A word-for-word copy of the listing, free of images, is the expected answer.

*** Opening Input data ***

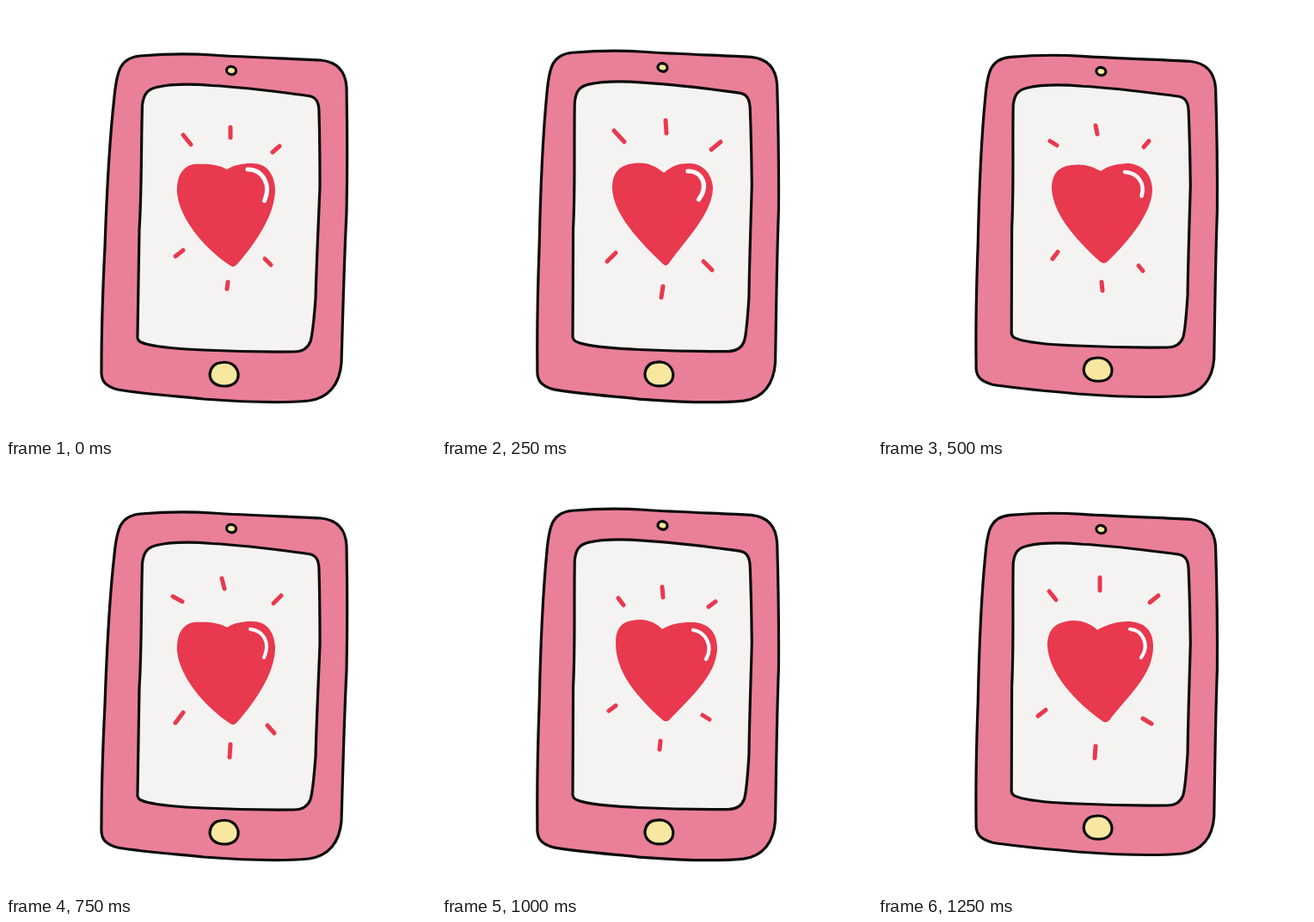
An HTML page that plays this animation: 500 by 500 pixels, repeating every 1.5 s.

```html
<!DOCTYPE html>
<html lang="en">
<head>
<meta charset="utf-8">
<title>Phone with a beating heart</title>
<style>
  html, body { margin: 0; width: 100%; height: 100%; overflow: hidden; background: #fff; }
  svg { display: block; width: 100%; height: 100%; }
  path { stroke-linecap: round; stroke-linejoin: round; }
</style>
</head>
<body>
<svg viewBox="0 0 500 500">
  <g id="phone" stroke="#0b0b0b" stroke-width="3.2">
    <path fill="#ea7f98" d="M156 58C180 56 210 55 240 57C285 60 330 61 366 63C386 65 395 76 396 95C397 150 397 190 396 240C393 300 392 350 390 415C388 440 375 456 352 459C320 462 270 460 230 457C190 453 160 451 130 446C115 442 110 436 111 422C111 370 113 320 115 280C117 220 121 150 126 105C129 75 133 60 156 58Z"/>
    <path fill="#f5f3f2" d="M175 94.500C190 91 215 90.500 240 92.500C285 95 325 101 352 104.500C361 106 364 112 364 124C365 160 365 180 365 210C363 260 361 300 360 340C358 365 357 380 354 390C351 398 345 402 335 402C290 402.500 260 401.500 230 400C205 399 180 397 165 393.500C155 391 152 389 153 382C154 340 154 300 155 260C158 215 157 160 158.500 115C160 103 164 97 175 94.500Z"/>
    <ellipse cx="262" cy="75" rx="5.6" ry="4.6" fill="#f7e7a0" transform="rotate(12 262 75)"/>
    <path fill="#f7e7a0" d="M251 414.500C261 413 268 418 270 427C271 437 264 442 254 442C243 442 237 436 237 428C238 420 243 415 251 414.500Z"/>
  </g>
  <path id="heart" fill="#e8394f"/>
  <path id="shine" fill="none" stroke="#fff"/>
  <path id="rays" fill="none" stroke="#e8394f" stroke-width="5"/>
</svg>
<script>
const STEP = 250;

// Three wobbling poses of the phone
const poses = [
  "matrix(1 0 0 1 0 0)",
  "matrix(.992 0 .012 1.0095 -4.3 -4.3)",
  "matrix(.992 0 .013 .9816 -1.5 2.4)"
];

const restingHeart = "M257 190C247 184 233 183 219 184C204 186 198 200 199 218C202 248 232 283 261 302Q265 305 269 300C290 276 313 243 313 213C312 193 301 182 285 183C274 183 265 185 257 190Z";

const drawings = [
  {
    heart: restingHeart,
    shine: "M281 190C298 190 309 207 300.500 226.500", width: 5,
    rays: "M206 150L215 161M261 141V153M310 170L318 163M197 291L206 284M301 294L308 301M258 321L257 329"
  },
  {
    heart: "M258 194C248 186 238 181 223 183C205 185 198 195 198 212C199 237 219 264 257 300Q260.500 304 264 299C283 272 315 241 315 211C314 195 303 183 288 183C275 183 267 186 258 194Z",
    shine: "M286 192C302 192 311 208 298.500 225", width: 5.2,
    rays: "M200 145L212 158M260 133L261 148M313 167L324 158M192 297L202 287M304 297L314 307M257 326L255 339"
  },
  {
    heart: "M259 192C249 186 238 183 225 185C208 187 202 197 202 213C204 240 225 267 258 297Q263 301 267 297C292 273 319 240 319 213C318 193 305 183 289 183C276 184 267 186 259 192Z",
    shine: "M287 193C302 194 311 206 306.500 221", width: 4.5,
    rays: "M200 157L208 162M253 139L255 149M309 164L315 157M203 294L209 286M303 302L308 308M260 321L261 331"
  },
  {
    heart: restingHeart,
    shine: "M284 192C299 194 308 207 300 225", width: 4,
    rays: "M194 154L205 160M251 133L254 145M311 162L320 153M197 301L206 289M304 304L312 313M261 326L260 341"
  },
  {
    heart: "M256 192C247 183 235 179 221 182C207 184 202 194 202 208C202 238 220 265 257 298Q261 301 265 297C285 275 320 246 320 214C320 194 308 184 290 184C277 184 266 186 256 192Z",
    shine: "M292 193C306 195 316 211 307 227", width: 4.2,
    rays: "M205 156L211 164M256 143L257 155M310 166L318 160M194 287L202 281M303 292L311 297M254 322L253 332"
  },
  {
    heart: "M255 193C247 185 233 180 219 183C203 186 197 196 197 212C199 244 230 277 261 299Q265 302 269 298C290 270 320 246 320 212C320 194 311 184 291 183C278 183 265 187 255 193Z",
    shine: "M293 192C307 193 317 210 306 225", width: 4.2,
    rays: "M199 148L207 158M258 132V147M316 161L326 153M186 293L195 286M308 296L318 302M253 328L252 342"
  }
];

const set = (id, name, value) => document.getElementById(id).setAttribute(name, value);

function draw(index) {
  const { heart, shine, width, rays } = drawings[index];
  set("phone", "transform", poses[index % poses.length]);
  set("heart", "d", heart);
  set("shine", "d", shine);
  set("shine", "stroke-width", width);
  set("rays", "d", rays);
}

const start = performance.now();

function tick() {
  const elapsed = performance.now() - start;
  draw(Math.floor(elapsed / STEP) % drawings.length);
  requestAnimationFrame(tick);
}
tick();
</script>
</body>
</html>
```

*** Closing Input data ***

→ **Solution below**:
An HTML page that plays this animation: 500 by 500 pixels, repeating every 1.5 s.

```html
<!DOCTYPE html>
<html lang="en">
<head>
<meta charset="utf-8">
<title>Phone with a beating heart</title>
<style>
  html, body { margin: 0; width: 100%; height: 100%; overflow: hidden; background: #fff; }
  svg { display: block; width: 100%; height: 100%; }
  path { stroke-linecap: round; stroke-linejoin: round; }
</style>
</head>
<body>
<svg viewBox="0 0 500 500">
  <g id="phone" stroke="#0b0b0b" stroke-width="3.2">
    <path fill="#ea7f98" d="M156 58C180 56 210 55 240 57C285 60 330 61 366 63C386 65 395 76 396 95C397 150 397 190 396 240C393 300 392 350 390 415C388 440 375 456 352 459C320 462 270 460 230 457C190 453 160 451 130 446C115 442 110 436 111 422C111 370 113 320 115 280C117 220 121 150 126 105C129 75 133 60 156 58Z"/>
    <path fill="#f5f3f2" d="M175 94.500C190 91 215 90.500 240 92.500C285 95 325 101 352 104.500C361 106 364 112 364 124C365 160 365 180 365 210C363 260 361 300 360 340C358 365 357 380 354 390C351 398 345 402 335 402C290 402.500 260 401.500 230 400C205 399 180 397 165 393.500C155 391 152 389 153 382C154 340 154 300 155 260C158 215 157 160 158.500 115C160 103 164 97 175 94.500Z"/>
    <ellipse cx="262" cy="75" rx="5.6" ry="4.6" fill="#f7e7a0" transform="rotate(12 262 75)"/>
    <path fill="#f7e7a0" d="M251 414.500C261 413 268 418 270 427C271 437 264 442 254 442C243 442 237 436 237 428C238 420 243 415 251 414.500Z"/>
  </g>
  <path id="heart" fill="#e8394f"/>
  <path id="shine" fill="none" stroke="#fff"/>
  <path id="rays" fill="none" stroke="#e8394f" stroke-width="5"/>
</svg>
<script>
const STEP = 250;

// Three wobbling poses of the phone
const poses = [
  "matrix(1 0 0 1 0 0)",
  "matrix(.992 0 .012 1.0095 -4.3 -4.3)",
  "matrix(.992 0 .013 .9816 -1.5 2.4)"
];

const restingHeart = "M257 190C247 184 233 183 219 184C204 186 198 200 199 218C202 248 232 283 261 302Q265 305 269 300C290 276 313 243 313 213C312 193 301 182 285 183C274 183 265 185 257 190Z";

const drawings = [
  {
    heart: restingHeart,
    shine: "M281 190C298 190 309 207 300.500 226.500", width: 5,
    rays: "M206 150L215 161M261 141V153M310 170L318 163M197 291L206 284M301 294L308 301M258 321L257 329"
  },
  {
    heart: "M258 194C248 186 238 181 223 183C205 185 198 195 198 212C199 237 219 264 257 300Q260.500 304 264 299C283 272 315 241 315 211C314 195 303 183 288 183C275 183 267 186 258 194Z",
    shine: "M286 192C302 192 311 208 298.500 225", width: 5.2,
    rays: "M200 145L212 158M260 133L261 148M313 167L324 158M192 297L202 287M304 297L314 307M257 326L255 339"
  },
  {
    heart: "M259 192C249 186 238 183 225 185C208 187 202 197 202 213C204 240 225 267 258 297Q263 301 267 297C292 273 319 240 319 213C318 193 305 183 289 183C276 184 267 186 259 192Z",
    shine: "M287 193C302 194 311 206 306.500 221", width: 4.5,
    rays: "M200 157L208 162M253 139L255 149M309 164L315 157M203 294L209 286M303 302L308 308M260 321L261 331"
  },
  {
    heart: restingHeart,
    shine: "M284 192C299 194 308 207 300 225", width: 4,
    rays: "M194 154L205 160M251 133L254 145M311 162L320 153M197 301L206 289M304 304L312 313M261 326L260 341"
  },
  {
    heart: "M256 192C247 183 235 179 221 182C207 184 202 194 202 208C202 238 220 265 257 298Q261 301 265 297C285 275 320 246 320 214C320 194 308 184 290 184C277 184 266 186 256 192Z",
    shine: "M292 193C306 195 316 211 307 227", width: 4.2,
    rays: "M205 156L211 164M256 143L257 155M310 166L318 160M194 287L202 281M303 292L311 297M254 322L253 332"
  },
  {
    heart: "M255 193C247 185 233 180 219 183C203 186 197 196 197 212C199 244 230 277 261 299Q265 302 269 298C290 270 320 246 320 212C320 194 311 184 291 183C278 183 265 187 255 193Z",
    shine: "M293 192C307 193 317 210 306 225", width: 4.2,
    rays: "M199 148L207 158M258 132V147M316 161L326 153M186 293L195 286M308 296L318 302M253 328L252 342"
  }
];

const set = (id, name, value) => document.getElementById(id).setAttribute(name, value);

function draw(index) {
  const { heart, shine, width, rays } = drawings[index];
  set("phone", "transform", poses[index % poses.length]);
  set("heart", "d", heart);
  set("shine", "d", shine);
  set("shine", "stroke-width", width);
  set("rays", "d", rays);
}

const start = performance.now();

function tick() {
  const elapsed = performance.now() - start;
  draw(Math.floor(elapsed / STEP) % drawings.length);
  requestAnimationFrame(tick);
}
tick();
</script>
</body>
</html>
```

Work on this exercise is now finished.